A garden grown with the help of digital sensors—in your kitchen. A group of Russian immigrants, unmoored from the past, grappling with the future, standing in the looming shadow of their closed factories as tension grows on both sides of the border. Jewellery made from seahorses—and cosmic dust. Skype and its discontent.
These are things you’ll find in the small and windswept Baltic nation of Estonia. Stories of the talented people who are creating there are what’s to be found in Woods and the Sea.

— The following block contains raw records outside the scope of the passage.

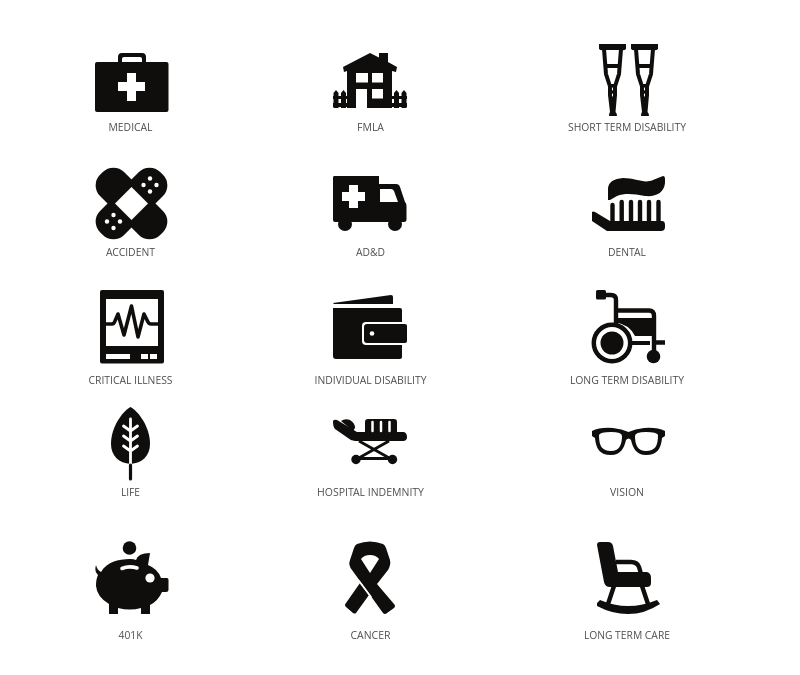
<!DOCTYPE html>
<html lang="en">
<head>
<meta charset="utf-8">
<title>Benefit icons</title>
<style>
:root { --ink: #0f0e0c; --paper: #ffffff; --label: #4f4f4f; }
html, body { margin: 0; background: var(--paper); overflow: hidden; }
.benefits { display: block; width: 800px; height: 675px; }
.icon { fill: var(--ink); }
.cut { fill: var(--paper); }
.stroke { fill: none; stroke: var(--ink); }
.cut-stroke { fill: none; stroke: var(--paper); stroke-linecap: round; stroke-linejoin: round; }
.labels { font: 400 10.4px "Open Sans", "Noto Sans", sans-serif; fill: var(--label); text-anchor: middle; }
</style>
</head>
<body>
<svg class="benefits" viewBox="0 0 800 675" xmlns="http://www.w3.org/2000/svg">
  <defs>
    <g id="crutch">
      <path d="M599 44H626V49Q624 51 621 50H604Q601 51 599 49Z"/>
      <path class="stroke" stroke-width="4" d="M604 49L606 74L610.500 88M621 49L619 74L614.500 88M605 66H620"/>
      <path d="M608 84H617V95L615.500 112Q617 113 617 116H609Q609 113 610 112L608 95Z"/>
      <path class="cut-stroke" stroke-width="1" d="M612.500 88V90M612.500 94V96"/>
    </g>
    <path id="picket" d="M0 108V93L2.500 90L5 93V108Z"/>
    <g id="plaster-dots">
      <circle cy="-6.500" r="2.200"/><circle cx="-6.500" r="2.200"/><circle cx="6.500" r="2.200"/><circle cy="6.500" r="2.200"/>
    </g>
  </defs>

  <g class="icon" id="medical">
    <path d="M118 63V57Q118 53 122 53H142Q146 53 146 57V63H142V59Q142 57 140 57H124Q122 57 122 59V63Z"/>
    <rect x="95" y="62" width="73.500" height="50" rx="2"/>
    <path class="cut" d="M127 73H136V82H145V91H136V101H127V91H118V82H127Z"/>
  </g>

  <g class="icon" id="fmla">
    <path d="M343 67L370 53L379 57.500V53H388V62L397 67L396 72L392 71V108H347V71L344 72Z"/>
    <g class="cut">
      <rect x="356" y="73" width="12" height="9.500"/>
      <rect x="372" y="73" width="11" height="9.500"/>
      <rect x="356" y="89" width="11" height="19"/>
      <rect x="372" y="89" width="11" height="9.500"/>
    </g>
    <use href="#picket" x="333.500"/><use href="#picket" x="341"/>
    <use href="#picket" x="394"/><use href="#picket" x="401.500"/>
    <path d="M333 96H348V99H333ZM333 103H348V107H333ZM391 96H407V99H391ZM391 103H407V107H391Z"/>
  </g>

  <g class="icon" id="short-term-disability">
    <use href="#crutch"/><use href="#crutch" x="32"/>
  </g>

  <g class="icon" id="accident">
    <rect x="89" y="186.500" width="85" height="34" rx="15" transform="rotate(45 131.500 203.500)"/>
    <rect x="89" y="186.500" width="85" height="34" rx="15" transform="rotate(-45 131.500 203.500)"/>
    <path class="cut" d="M131.500 187L148 203.500L131.500 220L115 203.500Z"/>
    <g class="cut">
      <use href="#plaster-dots" x="150" y="185"/><use href="#plaster-dots" x="113.500" y="221.500"/>
    </g>
  </g>

  <g class="icon" id="accidental-death">
    <path d="M334 176H379V184H396Q399 184 400 187L405 202Q406.500 203 406.500 206V220Q406.500 222 404 222H335Q333 222 333 220V178Q333 176 334 176Z"/>
    <path class="cut" d="M349 185H358V192H365V201H358V208H349V201H342V192H349ZM380 189H391Q393 189 394 191L398 202H380Z"/>
    <circle cx="345" cy="224" r="7"/><circle cx="395" cy="224" r="7"/>
  </g>

  <g class="icon" id="dental">
    <path d="M608 200V188Q609 179 623 178C636 178 644 184 653 180L663 176Q665 176 665 179V183C664 193 656 197 645 196C634 194 625 193 617 196L610 200Z"/>
    <path d="M592 212Q593 211 595 212L610 221H662Q665 221 665 225V227Q665 231 661 231H607L592 221Z"/>
    <path class="stroke" stroke-width="4.400" stroke-linecap="round" d="M612.500 205V222M621.700 202V222M631 202V222M640 202V222M649 202V222M658.500 202V222"/>
  </g>

  <g class="icon" id="critical-illness">
    <rect x="100" y="290" width="64" height="73.500" rx="2"/>
    <rect class="cut" x="106" y="299" width="52" height="47"/>
    <path class="stroke" stroke-width="3.600" stroke-linejoin="round" d="M106 324H112Q114 324 115 321L118 314L124 335L131.500 306L138 337L144 314L148 322Q149 324 151 324H158"/>
    <path class="cut" d="M106 354H130V359H106ZM141 354H148V359H141ZM150 354H157V359H150Z"/>
  </g>

  <g class="icon" id="individual-disability">
    <path d="M333 303L391 295Q393 295 393 297V304H334Z"/>
    <path d="M336 308H400Q402 308 402 310V357Q402 359 400 359H336Q333 359 333 356V308Z"/>
    <rect class="cut" x="362" y="322" width="46" height="23" rx="4"/>
    <path d="M367 324H405Q407 324 407 326V341Q407 343 405 343H367Q364 343 364 340V327Q364 324 367 324Z"/>
    <circle class="cut" cx="372" cy="333.500" r="2.300"/>
  </g>

  <g class="icon" id="long-term-disability">
    <rect x="596" y="290" width="10" height="9.500" rx="1.500"/>
    <path class="stroke" stroke-width="4.400" d="M604 295H611Q616 295 616 300V325M616 310.500H649Q654 310.500 654 316V352M654 342.500H665"/>
    <path d="M614 318H656V336H635Q629 324 614 322Z"/>
    <circle class="stroke" cx="612" cy="343" r="18.200" stroke-width="4.500"/>
    <circle cx="612" cy="343" r="11.500"/>
    <path d="M632 341H650V345H632Z"/>
    <circle cx="653.500" cy="356.500" r="6.800"/>
  </g>

  <g class="icon" id="life">
    <path d="M130.500 407C139 412 150 427 150 444C150 456 142 463 130.500 464C119 463 111 456 111 444C111 427 122 412 130.500 407Z"/>
    <path class="cut-stroke" stroke-width="2.800" d="M130.500 419V464M123.500 426L130.500 431L137.500 426M123.500 436L130.500 441L137.500 436M123.500 446L130.500 451L137.500 446"/>
    <path class="stroke" stroke-width="3.200" stroke-linecap="round" d="M130.500 465V479"/>
  </g>

  <g class="icon" id="hospital-indemnity">
    <path d="M341 421Q345 418 350 420Q355 423 355 428L353 431Z"/>
    <path d="M333 421Q334 419 337 420L357 432H365V422Q365 419 368 419H394Q397 419 397 422V432H404Q407 433 407 437Q407 441 403 441H355Q351 441 348 438L335 429Q333 427 333 421Z"/>
    <path class="cut-stroke" stroke-width="2.500" d="M372.500 422V431M381 422V431M389.500 422V431"/>
    <path class="stroke" stroke-width="2.800" d="M359 441L391 459M389 441L357 459M356 458.500H392"/>
    <circle cx="356" cy="459.500" r="4.700"/><circle cx="392.500" cy="459.500" r="4.700"/>
  </g>

  <g class="icon" id="vision">
    <path fill-rule="evenodd" d="M592 431Q600 427 613 428Q622 429 628.500 432Q635 429 644 428Q657 427 665 431V436L662 438C661 449 657 455 646 455C636 455 633 448 631 440Q628.500 437 626 440C624 448 621 455 611 455C600 455 596 449 595 438L592 436ZM599 435C599 446 602 451 611 451C619 451 622 445 622 436Q622 432 611 432Q600 432 599 435ZM658 435Q657 432 646 432Q635 432 635 436C635 445 638 451 646 451C655 451 658 446 658 435Z"/>
  </g>

  <g class="icon" id="retirement">
    <circle cx="129.500" cy="548" r="6.800"/>
    <path d="M96 565Q97 570 101 572C107 562 118 559 130 559Q134 559 136 560Q138 553 150 553L148 565Q158 569 161 578H167Q168.500 578 168.500 580V590Q168.500 592 166 592H162Q158 601 150 605V614H141V608Q130 611 118 608V614H109V604Q97 597 96 586Q96 579 98 575Q94 571 96 565Z"/>
    <path class="cut-stroke" stroke-width="3.600" d="M122 568.500Q129 565.500 137 568"/>
    <circle class="cut" cx="150" cy="578" r="4.600"/>
  </g>

  <g class="icon" id="cancer">
    <path d="M360 583L369 595L356 613Q355 614 353 613L346 607Q344 605 346 603Z"/>
    <path fill-rule="evenodd" d="M357 544Q370 539 383 544Q385 545 386 548L390 560Q391 565 388 570L377 584L394 604Q396 606 394 608L387 613Q385 615 383 613L352 570Q348 565 350 560L354 548Q355 545 357 544ZM361 559L370 573L379 559Q376 555 370 555Q364 555 361 559Z"/>
    <path class="cut-stroke" stroke-width="1.800" d="M359 581L371 597"/>
  </g>

  <g class="icon" id="long-term-care">
    <path d="M597 545Q597 542 600 542H608Q612 542 613 546L618 572H647Q651 573 651 578V583Q651 587 647 587H610Q605 587 604 582Z"/>
    <path class="stroke" stroke-width="4.400" d="M616 562H631Q637 562 639 567L641 574M614 586L608 604M642 586L648 604"/>
    <path d="M597 603L600 600Q628 612 657 600L660 604Q645 614 628 614Q612 614 597 606Z"/>
  </g>

  <g class="labels">
    <text x="130.500" y="131" textLength="44" lengthAdjust="spacingAndGlyphs">MEDICAL</text>
    <text x="370.500" y="131" textLength="27" lengthAdjust="spacingAndGlyphs">FMLA</text>
    <text x="627" y="131" textLength="118" lengthAdjust="spacingAndGlyphs">SHORT TERM DISABILITY</text>
    <text x="130.500" y="256" textLength="49" lengthAdjust="spacingAndGlyphs">ACCIDENT</text>
    <text x="370.500" y="256" textLength="29" lengthAdjust="spacingAndGlyphs">AD&amp;D</text>
    <text x="627" y="256" textLength="38" lengthAdjust="spacingAndGlyphs">DENTAL</text>
    <text x="130.500" y="384" textLength="84" lengthAdjust="spacingAndGlyphs">CRITICAL ILLNESS</text>
    <text x="370.500" y="384" textLength="112" lengthAdjust="spacingAndGlyphs">INDIVIDUAL DISABILITY</text>
    <text x="627" y="384" textLength="114" lengthAdjust="spacingAndGlyphs">LONG TERM DISABILITY</text>
    <text x="130.500" y="495.500" textLength="19" lengthAdjust="spacingAndGlyphs">LIFE</text>
    <text x="370.500" y="495.500" textLength="107" lengthAdjust="spacingAndGlyphs">HOSPITAL INDEMNITY</text>
    <text x="627" y="495.500" textLength="34" lengthAdjust="spacingAndGlyphs">VISION</text>
    <text x="130.500" y="639" textLength="24" lengthAdjust="spacingAndGlyphs">401K</text>
    <text x="370.500" y="639" textLength="40" lengthAdjust="spacingAndGlyphs">CANCER</text>
    <text x="627" y="639" textLength="86" lengthAdjust="spacingAndGlyphs">LONG TERM CARE</text>
  </g>
</svg>
</body>
</html>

In the telling, then, are their wry, hard-won and aesthetic insights into economy, culture, life and making things. Estonians live in a turbulent environment. Everyone knows everyone. Its designers engage every current, from stern Soviet orthodoxy to whirlwind globalisation, from plugging into a wired and forward-looking society to feeling the constants of seaside life and mushroom hunts in the deep woods. Taken up from Tallinn to the Onion Road along Lake Peipsi, found behind each smoothly-turned and curved plywood suitcase, space-age teapot and internet-connected miniature weather station, are tales and personalities.
Michael Dumiak is a Berlin-based writer and editor originally from Sumter, South Carolina, and over his 20-year career he’s reported on architecture, design, economics and science topics for Fortune, Architectural Record, Scientific American, Cosmos and Dwell. He first went to the Baltics in 2005 for a feature on tuberculosis clinics: while there he got an introduction to Estonia and its creative scenes. This is his first book-length take on Estonian designers.
230 x 280 mm
192 pages +cover